College students using down time during faculty strike to learn independently
Classes remain cancelled at colleges across Ontario
While college professors prepare to hit picket lines around the province again today, some students are still hitting the books.
All classes remain cancelled at colleges across Ontario, including Cambrian College and Collège Boréal in Sudbury, Sault College in Sault Ste Marie, Northern College in Timmins and Canadore College in North Bay. Campuses remain open.
Those students in engineering at Cambrian, like second year power engineering student Mike Muzyka, will soon have to write a provincially-mandated exam.
"We're governed under the TSSA [Technical Safety Standards Authority] so we have to pass those exams to get our certificate. So that continues no matter what," Muzyka says.
He calls the atmosphere on campus 'quiet', as students wait to hear if the dispute will end and classes can resume.

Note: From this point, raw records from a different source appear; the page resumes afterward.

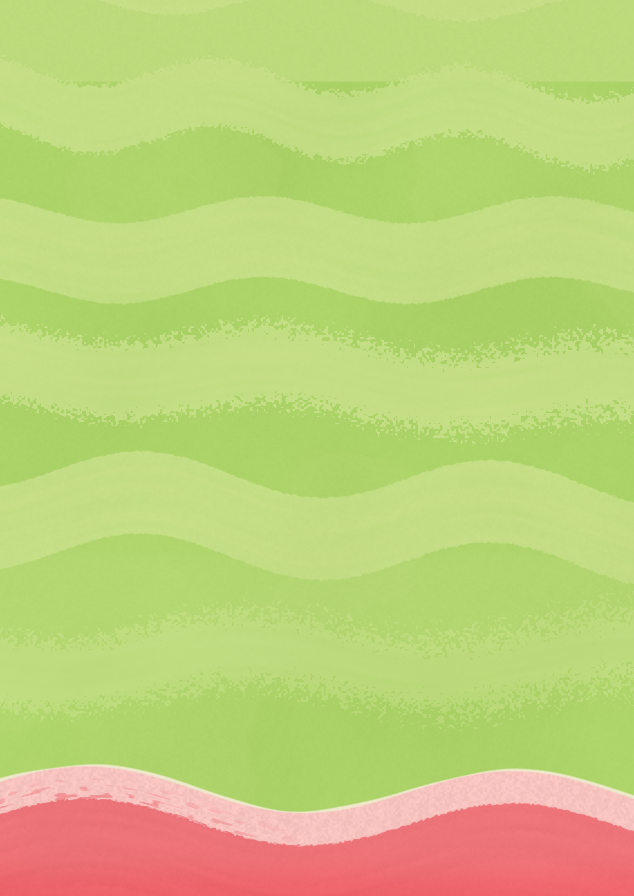
A Shadertoy shader for this background:

```glsl
// Watermelon-like paper: pale brushed waves on green above a pink rind and red flesh.
#define GROUND vec3(0.675, 0.828, 0.408)
#define WASH vec3(0.742, 0.855, 0.485)
#define BRUSH vec3(0.775, 0.873, 0.530)
#define PINK vec3(0.970, 0.765, 0.750)
#define FLESH vec3(0.930, 0.455, 0.475)
#define DEEP_FLESH vec3(0.935, 0.375, 0.400)
#define CREAM vec3(0.930, 0.910, 0.790)
#define GRAIN_CELLS 400.0
#define WASH_END 0.091
#define BAND_COUNT 6

const float TAU = 6.28318;

// Wave shape: level, slope, amplitude, crest position
const vec4 CURVE[BAND_COUNT] = vec4[](
    vec4(-0.104, 0.016, 0.016, 0.493),
    vec4(0.0755, 0.021, 0.017, 0.341),
    vec4(0.234, 0.000, 0.015, 0.415),
    vec4(0.365, 0.028, 0.013, 0.434),
    vec4(0.523, 0.018, 0.0234, 0.227),
    vec4(0.700, 0.000, 0.0156, 0.387));

// Brush style: period, thickness, edge roughness, opacity
const vec4 STYLE[BAND_COUNT] = vec4[](
    vec4(0.461, 0.100, 0.002, 0.95),
    vec4(0.391, 0.0755, 0.007, 0.90),
    vec4(0.456, 0.090, 0.001, 0.90),
    vec4(0.526, 0.085, 0.018, 0.95),
    vec4(0.550, 0.092, 0.001, 0.92),
    vec4(0.609, 0.078, 0.026, 0.65));

float hash(vec2 p) {
    return fract(sin(dot(p, vec2(12.9898, 78.233))) * 43758.5453);
}

float noise(vec2 p) {
    vec2 cell = floor(p), f = fract(p);
    f = f * f * (3.0 - 2.0 * f);
    return mix(mix(hash(cell), hash(cell + vec2(1, 0)), f.x),
               mix(hash(cell + vec2(0, 1)), hash(cell + vec2(1, 1)), f.x), f.y);
}

float fbm(vec2 p) {
    float sum = 0.0, weight = 0.5;
    for (int i = 0; i < 4; i++) {
        sum += weight * noise(p);
        p = p * 2.03 + 17.3;
        weight *= 0.5;
    }
    return sum;
}

float wave(float x, vec4 curve, float period) {
    return curve.x + curve.y * x - curve.z * cos(TAU * (x - curve.w) / period);
}

void mainImage(out vec4 fragColor, in vec2 fragCoord) {
    vec2 p = fragCoord / iResolution.xy;
    p.y = 1.0 - p.y; // depth below the top edge
    vec2 paper = vec2(p.x * iResolution.x / iResolution.y, p.y);
    float soft = 1.0 / iResolution.y;
    float grain = noise(paper * GRAIN_CELLS) - 0.5;
    float stain = fbm(paper * 6.0 + 3.0);

    // Watercolour ground with soft stains and drying edges
    vec3 color = GROUND + 0.05 * (stain - 0.47);
    float patchy = smoothstep(0.50, 0.54, fbm(paper * 5.0 + 21.0));
    color = mix(color, WASH, 0.16 * patchy);
    float paleRow = smoothstep(0.58, 0.64, p.y) * (1.0 - smoothstep(0.70, 0.80, p.y));
    color = mix(color, WASH, 0.45 * paleRow);
    color = mix(color, WASH, 1.0 - smoothstep(WASH_END - soft, WASH_END + soft, p.y));

    // Brushed waves, dry and speckled along their edges
    for (int i = 0; i < BAND_COUNT; i++) {
        vec4 style = STYLE[i];
        float depth = p.y - wave(p.x, CURVE[i], style.x);
        float inside = min(depth, style.y - depth);
        float rough = style.z * mix(0.6, 1.3, p.x);
        float cover = smoothstep(-soft, soft, inside + 2.0 * rough * grain);
        float streak = noise(vec2(p.x * 5.0 + float(i) * 9.0, depth * 160.0)) - 0.5;
        float opacity = style.w + 0.22 * streak - 4.0 * style.z * (0.5 + grain);
        vec3 tint = BRUSH + 0.03 * (stain - 0.47);
        color = mix(color, tint, cover * clamp(opacity, 0.0, 1.0));
    }

    // Pink rind with a broken cream crest
    float rind = p.y - wave(p.x, vec4(0.878, 0.008, 0.0247, 0.140), 0.672);
    float crestWidth = 0.004 * noise(vec2(p.x * 11.0, 4.0));
    color = mix(color, CREAM, smoothstep(-soft, soft, rind + crestWidth));
    vec3 pink = PINK + 0.045 * grain;
    float flecks = noise(vec2(paper.x * 75.0, rind * 330.0));
    float dry = smoothstep(0.005, 0.036, rind) * (1.0 - smoothstep(0.25, 0.55, p.x));
    pink = mix(pink, FLESH, 0.65 * smoothstep(0.62, 0.78, flecks) * dry);
    color = mix(color, pink, smoothstep(-soft, soft, rind - 0.001));

    // Red flesh, deeper toward the bottom and the left
    float flesh = rind - 0.037 + 0.003 * grain;
    float depthTint = smoothstep(0.93, 1.01, p.y + 0.03 * (stain - 0.5) - 0.015 * p.x);
    vec3 red = mix(FLESH, DEEP_FLESH, depthTint) + 0.03 * (stain - 0.47);
    red += 0.02 * (noise(vec2(p.x * 6.0, flesh * 150.0)) - 0.5);
    color = mix(color, red, smoothstep(-soft, soft, flesh));

    fragColor = vec4(clamp(color + 0.012 * grain, 0.0, 1.0), 1.0);
}
```
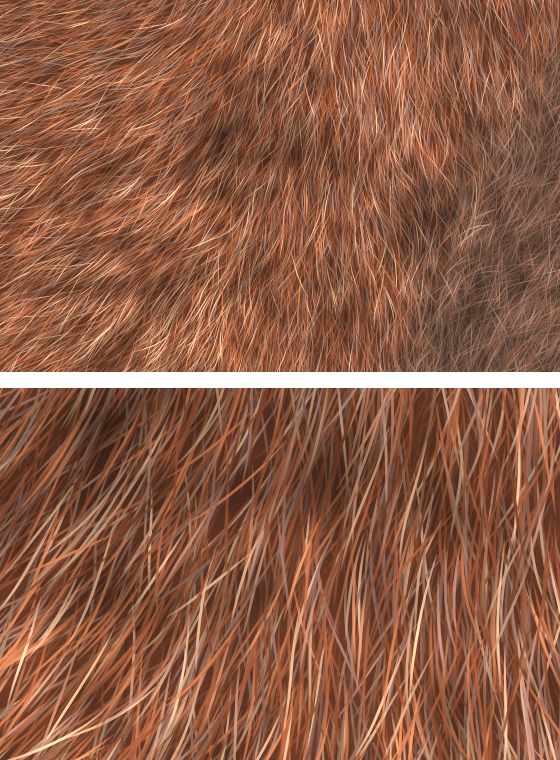
Top, the full canvas; bottom, a detail of the centre.
Give the GLSL for this texture, as a Shadertoy shader.

```glsl
#define LAYERS 36
#define CELL 0.07
#define HAIR_WIDTH 0.00115
#define SPREAD 0.55
#define CURL 2.2
#define RUST vec3(0.52, 0.28, 0.18)
#define ORANGE vec3(0.71, 0.42, 0.27)
#define STRAW vec3(0.80, 0.64, 0.51)
#define MAUVE vec3(0.58, 0.43, 0.38)
#define UNDERCOAT vec3(0.36, 0.20, 0.14)
#define GREY_BROWN vec3(0.49, 0.37, 0.31)

vec3 hash3(vec3 p) {
    p = fract(p * vec3(0.1031, 0.1030, 0.0973));
    p += dot(p, p.yxz + 33.33);
    return fract((p.xxy + p.yxx) * p.zyx);
}

float gradientNoise(vec2 p) {
    vec2 cell = floor(p), f = p - cell;
    vec2 blend = f * f * f * (f * (f * 6.0 - 15.0) + 10.0);
    vec4 corner;
    for (int k = 0; k < 4; k++) {
        vec2 o = vec2(k & 1, k >> 1);
        vec2 gradient = hash3(vec3(cell + o, 7.0)).xy * 2.0 - 1.0;
        corner[k] = dot(gradient, f - o);
    }
    return mix(mix(corner.x, corner.y, blend.x), mix(corner.z, corner.w, blend.x), blend.y);
}

// Signed side of the border of the dark patch, positive inside it
float patchSide(vec2 uv, float wobble) {
    return uv.x - 0.72 - 0.33 * uv.y * uv.y + 0.09 * wobble;
}

// Direction in which the coat lies, in radians
float coatAngle(vec2 uv, vec2 p) {
    float angle = mix(0.25, 1.78, smoothstep(0.0, 0.85, uv.x));
    angle += 0.35 * (1.0 - uv.y) * (1.0 - uv.x);
    angle = mix(angle, 0.90, 0.85 * smoothstep(-0.10, 0.22, patchSide(uv, 0.0)));
    return angle + 0.35 * gradientNoise(p * 4.0) + 0.07 * gradientNoise(p * 12.0 + 4.0);
}

// Hair colour from a random pick; pale widens the share of straw
vec3 hairColor(float pick, float pale, float pink) {
    vec3 color = mix(RUST, ORANGE, smoothstep(0.24, 0.50, pick));
    color = mix(color, MAUVE, smoothstep(0.56, 0.66, pick + pink));
    return mix(color, STRAW, smoothstep(0.78, 0.90, pick + pale));
}

void mainImage(out vec4 fragColor, in vec2 fragCoord) {
    vec2 uv = fragCoord / iResolution.xy;
    vec2 p = fragCoord / iResolution.y;
    float pixel = 1.0 / iResolution.y;

    // Broad regions of the coat
    float wobble = gradientNoise(p * 4.0 + 9.0) + 0.5 * gradientNoise(p * 11.0);
    float dark = smoothstep(-0.05, 0.10, patchSide(uv, wobble));
    float angle = coatAngle(uv, p);
    float tint = gradientNoise(p * 6.0 + 21.0);
    float pale = 0.13 * (1.0 - uv.x) * (1.0 - uv.y) - 0.02 + 0.12 * tint;
    float pink = 0.12 * smoothstep(0.45, 0.75, uv.x) - 0.04;

    // Soft shading of tufts, the central hollow and the patch edge
    float tone = 1.05 + 0.34 * gradientNoise(p * 6.0 + 2.0) + 0.34 * gradientNoise(p * 16.0);
    vec2 hollow = (uv - vec2(0.48, 0.60)) / vec2(0.10, 0.17);
    tone -= 0.22 * exp(-dot(hollow, hollow));
    vec2 shadow = (uv - vec2(0.78, 0.40)) / vec2(0.08, 0.20);
    tone -= 0.20 * exp(-dot(shadow, shadow));
    vec2 crest = (uv - vec2(0.72, 0.72)) / vec2(0.14, 0.25);
    tone += 0.13 * exp(-dot(crest, crest)) - 0.07 * dark;

    vec3 color = mix(UNDERCOAT, GREY_BROWN * 0.65, dark) * tone;
    float spread = SPREAD * (1.0 + 0.9 * dark);

    // Hairs, stacked from the deep coat to the surface
    for (int i = 0; i < LAYERS; i++) {
        float layer = float(i);
        float depth = layer / float(LAYERS - 1);
        vec2 grid = p / CELL + layer * vec2(0.37, 0.61);
        vec2 home = floor(grid);
        for (int k = 0; k < 9; k++) {
            vec2 cell = home + vec2(k % 3, k / 3) - 1.0;
            vec3 rnd = hash3(vec3(cell, layer * 3.0 + 11.0));
            vec2 d = (grid - cell - rnd.xy) * CELL;
            float swing = rnd.z * 2.0 - 1.0;
            float a = angle + spread * swing * (0.35 + 0.65 * swing * swing);
            vec2 along = vec2(cos(a), sin(a));
            float t = dot(d, along);
            float bend = (fract(rnd.z * 17.0) - 0.5) * CURL;
            float across = abs(along.x * d.y - along.y * d.x - bend * t * t);
            if (across > HAIR_WIDTH + pixel) continue;

            vec3 look = hash3(vec3(cell.yx + 5.0, layer * 5.0 + 3.0));
            float reach = t / (CELL * mix(0.6, 1.0, look.z));
            float taper = clamp(1.0 - reach * reach, 0.0, 1.0);
            float width = HAIR_WIDTH * mix(0.5, 1.1, taper);
            float cover = clamp((width - across) / pixel + 0.5, 0.0, 1.0);
            vec3 hair = hairColor(look.x, pale, pink);
            hair = mix(hair, mix(GREY_BROWN, hair, 0.38), dark);
            hair *= tone * mix(0.68, 1.16, depth) * mix(0.78, 1.22, look.y);
            color = mix(color, hair, cover * sqrt(taper) * 0.92);
        }
    }
    fragColor = vec4(clamp(color, 0.0, 1.0), 1.0);
}
```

However, Muzyka isn't too worried about his upcoming exam.
"We'll put the work in, do what we got to do to get it done."
Muzyka's classmate, Rod Dammeier, is a mature student who says by now he should know how to study on his own.
"To be honest, it's not as big of a deal for me, but if it was your first year in college, I could see a lot of those kids kind of being lost," says Dammeier.
Students have mixed feelings about strike
"I'm trying to stay positive and look at it as it's going to be a small break for the students to try to catch up on their projects, and have that extra time to work. But at the same time it's not fair to anybody - for the college, the students, the professors."
Although she sides with the professors in the dispute, she says she wishes the strike didn't cut into her education time.
Music students have auditions early in the new year. Corman is worried the strike will push back those auditions or students will be left unprepared for the performance.
Will disruption affect student visas?
Meanwhile, some international students at Cambrian are eyeing the calendar nervously, wondering if the faculty strike will affect their student visas.
"Unfortunately, if it stays longer than what we expect, it's going to be tough for [international students] to manage their certain level of qualification criteria to be staying in Canada," Singh Broca says.
The Ontario Public Service Employees Union representing 12,000 professors at 24 colleges says it's fighting to turn more contract jobs into permanent ones. The College Employer Council says this would be too expensive.
As of Monday, there were no talks scheduled to end the dispute.
With files from Jessica Pope